Range: 20,800 nmi (38,500 km) at 10 kn (19 km/h)
10,300 nmi (19,100 km) at 17.3 kn (32 km/h)
Complement: 10 officers
2 warrant officers
77 men
Sensors and
processing systems:
SPS-23 radar
SQS-1 sonar
Armament: 1 × 5"/38 caliber gun (replaced with 5"/54 caliber in 1972)
6 × .50 caliber machine guns
2 × 90 mm (3.5 in) anti-submarine mortars

The Casco class ships were built as small seaplane tenders by the US Navy during World War II. They were designed to operate out of small harbors and atolls and had a shallow draft. The fact that the class was very seaworthy, had good habitability, and long range made them well suited to ocean-station duty. In fact, an assessment made by the Coast Guard on the suitability of these vessels for Coast Guard service noted:

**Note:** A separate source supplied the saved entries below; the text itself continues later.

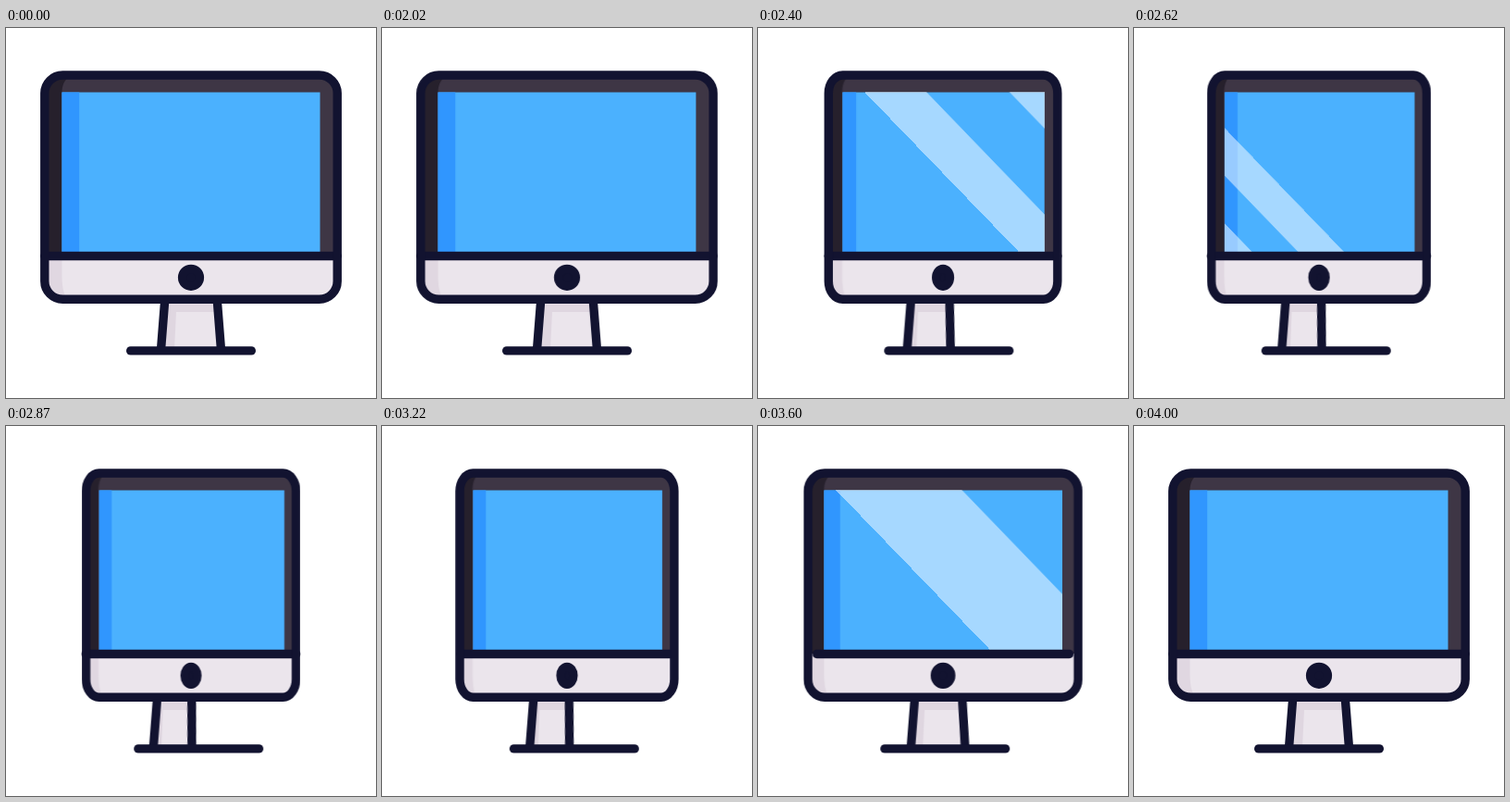
An HTML page that plays this animation: 400x400 px, repeating every 4020 ms.

```html
<!DOCTYPE html>
<html lang="en">
<head>
<meta charset="utf-8">
<title>Turning monitor</title>
<style>
html, body { margin: 0; width: 100%; height: 100%; overflow: hidden; background: #fff; }
svg { display: block; width: 100%; height: 100%; }

.line { fill: none; stroke: #121330; stroke-width: 9.4; stroke-linecap: round; vector-effect: non-scaling-stroke; }

/* Each part swings between rest and its own --turned pose */
.turn { animation: turn 4020ms infinite; }
.bar { animation-name: turn-late; }
.body { --turned: scaleX(.7157); transform-origin: 200px 0; }
.screen { --turned: translateX(.85px) scaleX(.7157); transform-origin: 200px 0; }
.foot { --turned: translateX(8.3px); }
.leg-left { --turned: translateX(-8.35px); }
.leg-right { --turned: translateX(-5.18px) skewX(-4.375deg); }
.stand { --turned: translateX(51.9px) scaleX(.65); }
.stand-light { --turned: translateX(40.65px) scaleX(.7); }

@keyframes turn {
  0%, 49.75% { transform: none; animation-timing-function: cubic-bezier(.3, 0, .04, 1); }
  74.63% { transform: var(--turned); animation-timing-function: cubic-bezier(.6, 0, .4, 1); }
  99.5%, 100% { transform: none; }
}
@keyframes turn-late {
  0%, 49.75% { transform: none; animation-timing-function: cubic-bezier(.3, 0, .04, 1); }
  74.63% { transform: var(--turned); animation-timing-function: cubic-bezier(.75, 0, .5, 1); }
  99.5%, 100% { transform: none; }
}

/* The glare sweeps left while shrinking, then back right while growing */
.glare { fill: #fff; fill-opacity: .5; animation: sweep 4020ms linear infinite; }
@keyframes sweep {
  0%, 53.18% { transform: translateX(345px) scaleX(1.529); }
  69.15% { transform: translateX(-213.6px) scaleX(.232); }
  80.1% { transform: translateX(-246.6px) scaleX(.548); }
  97.01%, 100% { transform: translateX(345px) scaleX(3.2); }
}
</style>
</head>
<body>
<svg viewBox="0 0 400 400">
  <defs>
    <clipPath id="case"><rect x="41.8" y="51" width="316.4" height="242.2" rx="19.5"/></clipPath>
    <clipPath id="glass"><rect class="turn screen" x="60.5" y="69.5" width="279" height="173"/></clipPath>
  </defs>

  <!-- stand -->
  <path class="turn stand" fill="#dfd6e0" d="M171.5 295H228.5L232.5 348H167.5Z"/>
  <path class="turn stand-light" fill="#ebe5ec" d="M184 307H229L232 348H182Z"/>
  <path class="turn leg-left line" d="M171.5 297L167.5 348"/>
  <path class="turn leg-right line" d="M228.5 297L232.5 348"/>
  <path class="turn foot line" d="M134.7 348.9H265.3"/>

  <!-- case -->
  <g class="turn body">
    <g clip-path="url(#case)">
      <rect x="40" y="50" width="320" height="197" fill="#3e3645"/>
      <path fill="#26202c" d="M40 50H72C63 55 60.5 62 60.5 70V247H40Z"/>
      <rect x="40" y="246" width="320" height="50" fill="#ebe5ec"/>
      <path fill="#e0d7e1" d="M40 246H60.5V268C60.5 278 62 287 66 294H40Z"/>
    </g>
  </g>

  <!-- screen -->
  <g class="turn screen">
    <rect x="60.5" y="69.5" width="279" height="173" fill="#4bb1fe"/>
    <rect x="60.5" y="69.5" width="18.7" height="173" fill="#3096fe"/>
  </g>
  <g clip-path="url(#glass)">
    <g transform="translate(0 70) skewX(43.98)">
      <g class="glare">
        <rect y="-2" width="67" height="178"/>
        <rect x="157" y="-2" width="90" height="178"/>
      </g>
    </g>
  </g>

  <!-- outlines -->
  <path class="turn body bar line" d="M41.8 246.5H358.2"/>
  <g class="turn body">
    <rect class="line" x="41.8" y="51" width="316.4" height="242.2" rx="19.5"/>
    <circle class="line" style="fill:#121330" cx="200" cy="269.8" r="9.4"/>
  </g>
</svg>
</body>
</html>
```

"The workmanship on the vessel is generally quite superior to that observed on other vessels constructed during the war. The vessel has ample space for stores, living accommodations, ships, offices and recreational facilities. The main engine system is excellent. . . .The performance of the vessel in moderate to heavy seas is definitely superior to that of any other cutter. This vessel can be operated at higher speed without storm damage than other Coast Guard vessels."

Once they were accepted into Coast Guard service, a number of changes were made in these ships to prepare them for ocean-station duty. A balloon shelter was added aft; there were spaces devoted to oceanographic equipment and a hydrographic winch as well as an oceanographic winch were added.